(MATERIAL SHOWN)

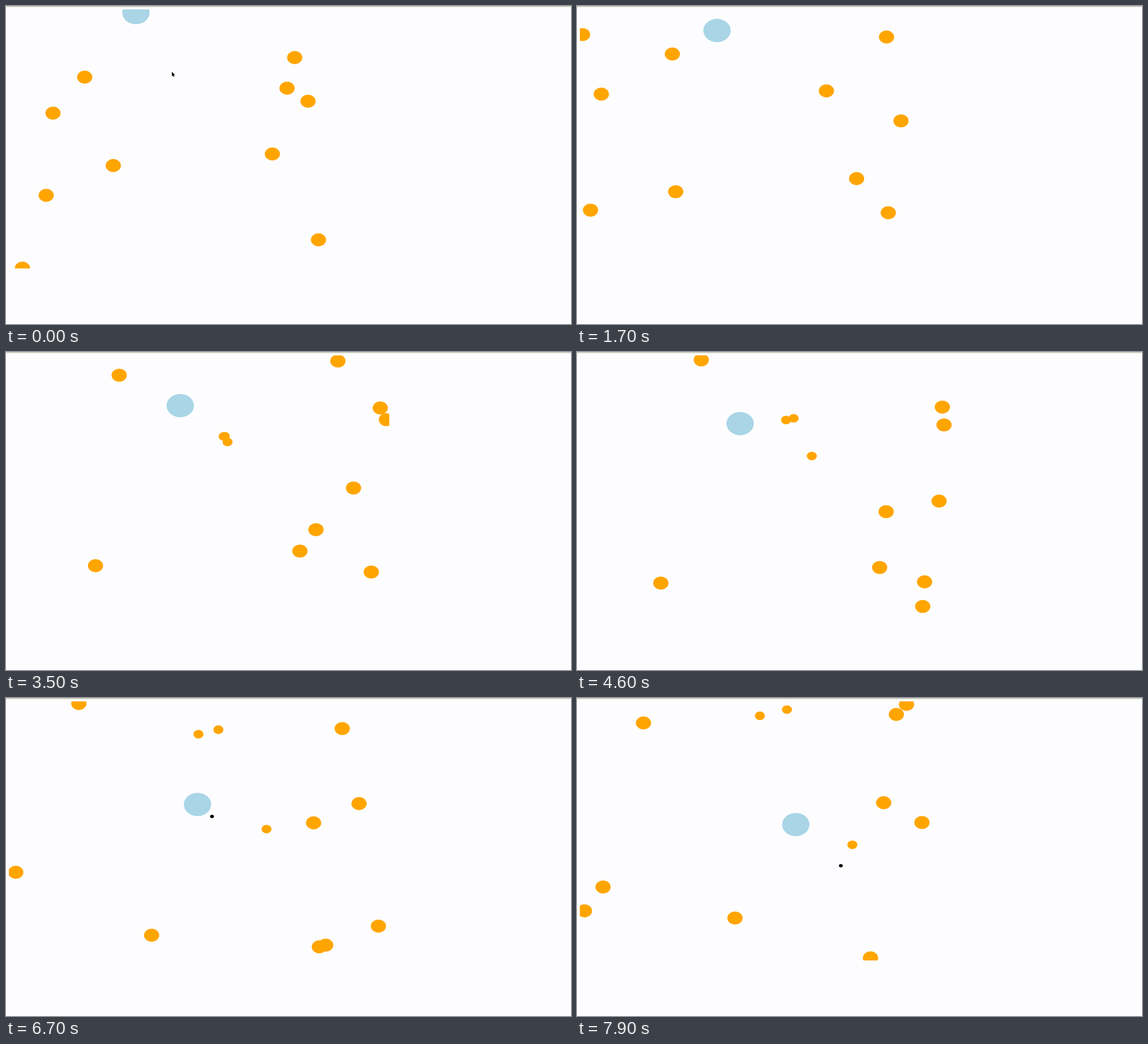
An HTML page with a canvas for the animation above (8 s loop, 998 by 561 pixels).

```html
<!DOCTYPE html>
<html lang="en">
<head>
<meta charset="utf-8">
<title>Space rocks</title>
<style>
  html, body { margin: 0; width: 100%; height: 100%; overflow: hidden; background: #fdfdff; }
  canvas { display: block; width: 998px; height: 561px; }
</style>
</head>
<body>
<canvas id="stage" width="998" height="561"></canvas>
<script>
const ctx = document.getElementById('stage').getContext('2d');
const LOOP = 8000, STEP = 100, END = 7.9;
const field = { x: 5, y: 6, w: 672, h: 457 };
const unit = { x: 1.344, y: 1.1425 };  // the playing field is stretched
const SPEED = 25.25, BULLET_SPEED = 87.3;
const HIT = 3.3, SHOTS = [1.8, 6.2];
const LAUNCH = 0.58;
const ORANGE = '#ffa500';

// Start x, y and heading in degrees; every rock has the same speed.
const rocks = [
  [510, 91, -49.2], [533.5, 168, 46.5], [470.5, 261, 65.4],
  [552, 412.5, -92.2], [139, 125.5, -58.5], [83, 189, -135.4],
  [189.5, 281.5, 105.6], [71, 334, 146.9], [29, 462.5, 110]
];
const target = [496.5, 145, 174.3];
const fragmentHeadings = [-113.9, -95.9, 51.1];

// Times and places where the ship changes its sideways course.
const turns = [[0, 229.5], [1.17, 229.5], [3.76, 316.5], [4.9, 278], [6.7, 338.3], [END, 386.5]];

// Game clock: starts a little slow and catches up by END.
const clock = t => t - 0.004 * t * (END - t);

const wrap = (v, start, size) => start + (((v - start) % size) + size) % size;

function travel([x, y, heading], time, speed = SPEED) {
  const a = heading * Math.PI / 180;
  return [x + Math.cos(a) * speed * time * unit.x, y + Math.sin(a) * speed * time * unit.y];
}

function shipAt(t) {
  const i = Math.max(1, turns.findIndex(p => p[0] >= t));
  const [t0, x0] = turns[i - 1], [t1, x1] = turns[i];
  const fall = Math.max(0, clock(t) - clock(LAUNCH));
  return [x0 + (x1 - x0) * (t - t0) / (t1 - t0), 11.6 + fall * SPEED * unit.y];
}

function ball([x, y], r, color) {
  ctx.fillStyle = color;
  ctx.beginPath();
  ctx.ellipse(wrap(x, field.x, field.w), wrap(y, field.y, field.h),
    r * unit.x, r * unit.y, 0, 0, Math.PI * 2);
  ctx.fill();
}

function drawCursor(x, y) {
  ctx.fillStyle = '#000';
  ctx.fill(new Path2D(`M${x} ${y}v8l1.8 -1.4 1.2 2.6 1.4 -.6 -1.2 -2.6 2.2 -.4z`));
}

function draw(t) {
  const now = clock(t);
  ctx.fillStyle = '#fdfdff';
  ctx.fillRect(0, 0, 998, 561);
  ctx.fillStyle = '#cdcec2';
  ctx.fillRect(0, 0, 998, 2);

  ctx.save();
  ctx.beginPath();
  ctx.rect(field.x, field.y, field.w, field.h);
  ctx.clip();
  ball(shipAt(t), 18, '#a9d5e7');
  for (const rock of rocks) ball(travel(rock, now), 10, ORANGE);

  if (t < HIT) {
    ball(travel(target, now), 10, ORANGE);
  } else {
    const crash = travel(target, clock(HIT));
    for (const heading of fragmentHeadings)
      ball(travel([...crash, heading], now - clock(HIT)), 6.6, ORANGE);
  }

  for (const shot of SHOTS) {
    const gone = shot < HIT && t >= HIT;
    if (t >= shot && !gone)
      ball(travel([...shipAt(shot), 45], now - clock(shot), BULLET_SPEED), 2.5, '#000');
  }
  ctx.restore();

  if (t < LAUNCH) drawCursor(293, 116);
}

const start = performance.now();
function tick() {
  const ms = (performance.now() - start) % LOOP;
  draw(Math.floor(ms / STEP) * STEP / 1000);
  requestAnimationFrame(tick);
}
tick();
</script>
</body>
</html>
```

(End MATERIAL SHOWN)
(MATERIAL SHOWN)

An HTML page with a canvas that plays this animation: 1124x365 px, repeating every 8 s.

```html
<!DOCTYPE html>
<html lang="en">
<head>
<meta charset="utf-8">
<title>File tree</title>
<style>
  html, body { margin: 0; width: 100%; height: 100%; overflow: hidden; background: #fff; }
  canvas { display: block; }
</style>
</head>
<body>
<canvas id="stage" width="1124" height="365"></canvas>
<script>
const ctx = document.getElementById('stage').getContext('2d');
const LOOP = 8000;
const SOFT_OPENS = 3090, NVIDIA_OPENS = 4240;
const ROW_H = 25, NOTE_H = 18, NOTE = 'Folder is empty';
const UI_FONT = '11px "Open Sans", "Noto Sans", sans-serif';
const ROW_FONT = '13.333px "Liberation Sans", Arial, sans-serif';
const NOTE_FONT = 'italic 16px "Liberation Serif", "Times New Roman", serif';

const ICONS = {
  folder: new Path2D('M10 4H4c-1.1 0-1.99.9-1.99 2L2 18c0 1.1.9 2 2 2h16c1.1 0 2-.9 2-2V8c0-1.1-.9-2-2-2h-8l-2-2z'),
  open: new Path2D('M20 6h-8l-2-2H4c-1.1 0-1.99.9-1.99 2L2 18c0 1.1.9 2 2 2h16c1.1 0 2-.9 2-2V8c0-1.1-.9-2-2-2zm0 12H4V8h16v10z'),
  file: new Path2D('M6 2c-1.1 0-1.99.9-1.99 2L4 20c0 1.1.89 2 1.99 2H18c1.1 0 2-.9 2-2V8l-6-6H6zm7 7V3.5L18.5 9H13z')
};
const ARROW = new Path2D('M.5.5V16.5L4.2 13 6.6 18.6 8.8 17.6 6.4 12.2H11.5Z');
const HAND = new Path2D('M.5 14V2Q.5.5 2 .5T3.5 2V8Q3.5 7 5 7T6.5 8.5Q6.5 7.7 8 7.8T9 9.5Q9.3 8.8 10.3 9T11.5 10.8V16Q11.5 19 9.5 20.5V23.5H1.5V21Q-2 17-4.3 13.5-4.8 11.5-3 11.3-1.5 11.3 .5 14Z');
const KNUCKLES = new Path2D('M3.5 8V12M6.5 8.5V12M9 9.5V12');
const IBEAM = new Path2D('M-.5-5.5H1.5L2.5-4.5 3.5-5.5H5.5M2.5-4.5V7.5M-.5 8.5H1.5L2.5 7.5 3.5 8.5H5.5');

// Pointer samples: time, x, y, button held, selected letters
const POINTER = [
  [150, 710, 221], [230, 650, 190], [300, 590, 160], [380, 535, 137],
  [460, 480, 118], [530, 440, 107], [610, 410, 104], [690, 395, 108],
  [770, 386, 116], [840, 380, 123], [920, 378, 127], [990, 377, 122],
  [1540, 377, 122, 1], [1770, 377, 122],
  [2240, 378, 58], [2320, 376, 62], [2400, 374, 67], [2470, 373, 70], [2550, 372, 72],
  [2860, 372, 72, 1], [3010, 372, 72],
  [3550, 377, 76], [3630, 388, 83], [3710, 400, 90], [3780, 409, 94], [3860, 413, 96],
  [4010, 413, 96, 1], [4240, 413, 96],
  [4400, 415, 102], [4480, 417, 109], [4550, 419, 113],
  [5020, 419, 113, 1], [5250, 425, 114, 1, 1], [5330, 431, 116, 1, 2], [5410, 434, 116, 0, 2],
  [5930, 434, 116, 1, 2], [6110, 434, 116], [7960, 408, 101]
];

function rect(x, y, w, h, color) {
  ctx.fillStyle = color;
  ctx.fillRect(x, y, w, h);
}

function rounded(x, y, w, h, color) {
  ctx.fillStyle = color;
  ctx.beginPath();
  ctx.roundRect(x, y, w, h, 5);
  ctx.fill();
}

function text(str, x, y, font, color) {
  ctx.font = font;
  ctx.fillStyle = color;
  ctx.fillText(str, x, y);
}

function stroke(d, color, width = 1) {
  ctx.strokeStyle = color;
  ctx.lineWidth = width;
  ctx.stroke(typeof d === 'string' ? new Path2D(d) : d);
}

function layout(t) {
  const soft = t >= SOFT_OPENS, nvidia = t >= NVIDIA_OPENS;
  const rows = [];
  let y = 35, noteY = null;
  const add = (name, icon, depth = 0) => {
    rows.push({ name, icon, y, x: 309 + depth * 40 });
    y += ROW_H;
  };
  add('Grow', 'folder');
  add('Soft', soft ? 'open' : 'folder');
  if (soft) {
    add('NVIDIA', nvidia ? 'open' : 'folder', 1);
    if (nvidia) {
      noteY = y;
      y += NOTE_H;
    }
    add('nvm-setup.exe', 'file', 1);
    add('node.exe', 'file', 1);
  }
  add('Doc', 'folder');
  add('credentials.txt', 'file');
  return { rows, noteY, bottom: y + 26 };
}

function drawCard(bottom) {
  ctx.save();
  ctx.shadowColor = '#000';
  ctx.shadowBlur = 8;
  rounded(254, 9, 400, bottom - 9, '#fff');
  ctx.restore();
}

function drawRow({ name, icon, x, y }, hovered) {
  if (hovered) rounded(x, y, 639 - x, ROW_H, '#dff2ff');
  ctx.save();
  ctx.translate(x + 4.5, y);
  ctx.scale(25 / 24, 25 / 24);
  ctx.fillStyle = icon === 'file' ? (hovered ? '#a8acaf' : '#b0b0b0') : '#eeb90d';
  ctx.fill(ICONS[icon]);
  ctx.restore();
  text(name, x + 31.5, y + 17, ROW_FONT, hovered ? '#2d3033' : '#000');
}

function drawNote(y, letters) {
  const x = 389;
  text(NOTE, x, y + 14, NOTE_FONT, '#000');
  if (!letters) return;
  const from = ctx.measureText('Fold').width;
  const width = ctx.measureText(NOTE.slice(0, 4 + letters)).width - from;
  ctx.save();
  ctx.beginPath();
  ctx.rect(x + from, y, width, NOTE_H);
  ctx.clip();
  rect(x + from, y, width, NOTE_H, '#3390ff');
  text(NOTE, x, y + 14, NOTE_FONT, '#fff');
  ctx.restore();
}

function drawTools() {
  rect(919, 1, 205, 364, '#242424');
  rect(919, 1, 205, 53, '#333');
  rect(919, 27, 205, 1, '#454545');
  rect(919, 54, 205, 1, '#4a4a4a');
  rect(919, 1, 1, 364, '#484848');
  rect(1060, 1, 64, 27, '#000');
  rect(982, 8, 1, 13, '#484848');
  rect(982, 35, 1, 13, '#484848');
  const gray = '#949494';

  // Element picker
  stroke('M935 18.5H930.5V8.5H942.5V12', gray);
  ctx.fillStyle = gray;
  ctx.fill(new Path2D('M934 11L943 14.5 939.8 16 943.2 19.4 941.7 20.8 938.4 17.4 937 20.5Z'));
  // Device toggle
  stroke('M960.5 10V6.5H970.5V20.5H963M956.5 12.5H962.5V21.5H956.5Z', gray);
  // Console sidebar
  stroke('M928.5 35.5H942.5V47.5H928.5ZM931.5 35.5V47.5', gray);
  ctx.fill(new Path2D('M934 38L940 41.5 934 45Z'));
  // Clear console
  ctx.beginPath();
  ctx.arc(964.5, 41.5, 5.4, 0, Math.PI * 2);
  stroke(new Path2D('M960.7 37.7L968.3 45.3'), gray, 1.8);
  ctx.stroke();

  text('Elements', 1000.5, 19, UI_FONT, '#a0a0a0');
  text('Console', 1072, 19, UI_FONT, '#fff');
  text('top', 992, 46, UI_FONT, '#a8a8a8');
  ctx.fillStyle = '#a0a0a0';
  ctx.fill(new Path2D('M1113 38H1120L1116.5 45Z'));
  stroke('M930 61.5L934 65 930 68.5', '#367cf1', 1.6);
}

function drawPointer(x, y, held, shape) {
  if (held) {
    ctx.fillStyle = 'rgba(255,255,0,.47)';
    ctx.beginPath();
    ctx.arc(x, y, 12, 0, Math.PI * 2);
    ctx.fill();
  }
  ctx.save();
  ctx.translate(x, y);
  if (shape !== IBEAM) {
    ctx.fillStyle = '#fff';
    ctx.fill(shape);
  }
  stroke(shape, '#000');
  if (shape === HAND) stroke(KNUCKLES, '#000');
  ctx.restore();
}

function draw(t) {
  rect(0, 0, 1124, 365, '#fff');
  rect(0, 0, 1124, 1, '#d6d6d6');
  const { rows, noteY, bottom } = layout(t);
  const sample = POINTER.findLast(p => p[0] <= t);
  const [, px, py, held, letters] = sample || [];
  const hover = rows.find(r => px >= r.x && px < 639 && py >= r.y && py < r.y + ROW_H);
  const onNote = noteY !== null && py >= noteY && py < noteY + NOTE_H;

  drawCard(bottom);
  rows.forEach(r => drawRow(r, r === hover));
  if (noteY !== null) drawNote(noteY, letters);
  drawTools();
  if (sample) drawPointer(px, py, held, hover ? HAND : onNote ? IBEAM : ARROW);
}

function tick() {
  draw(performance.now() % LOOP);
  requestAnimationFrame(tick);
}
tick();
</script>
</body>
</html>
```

(End MATERIAL SHOWN)

▶ **WHAT IS NEEDED**
Among the lines of the material above, find those with the word "width". Copy each one.

▶ **TASK SOLUTION**
  html, body { margin: 0; width: 100%; height: 100%; overflow: hidden; background: #fdfdff; }
  canvas { display: block; width: 998px; height: 561px; }
<canvas id="stage" width="998" height="561"></canvas>
  html, body { margin: 0; width: 100%; height: 100%; overflow: hidden; background: #fff; }
<canvas id="stage" width="1124" height="365"></canvas>
function stroke(d, color, width = 1) {
  ctx.lineWidth = width;
  const from = ctx.measureText('Fold').width;
  const width = ctx.measureText(NOTE.slice(0, 4 + letters)).width - from;
  ctx.rect(x + from, y, width, NOTE_H);
  rect(x + from, y, width, NOTE_H, '#3390ff');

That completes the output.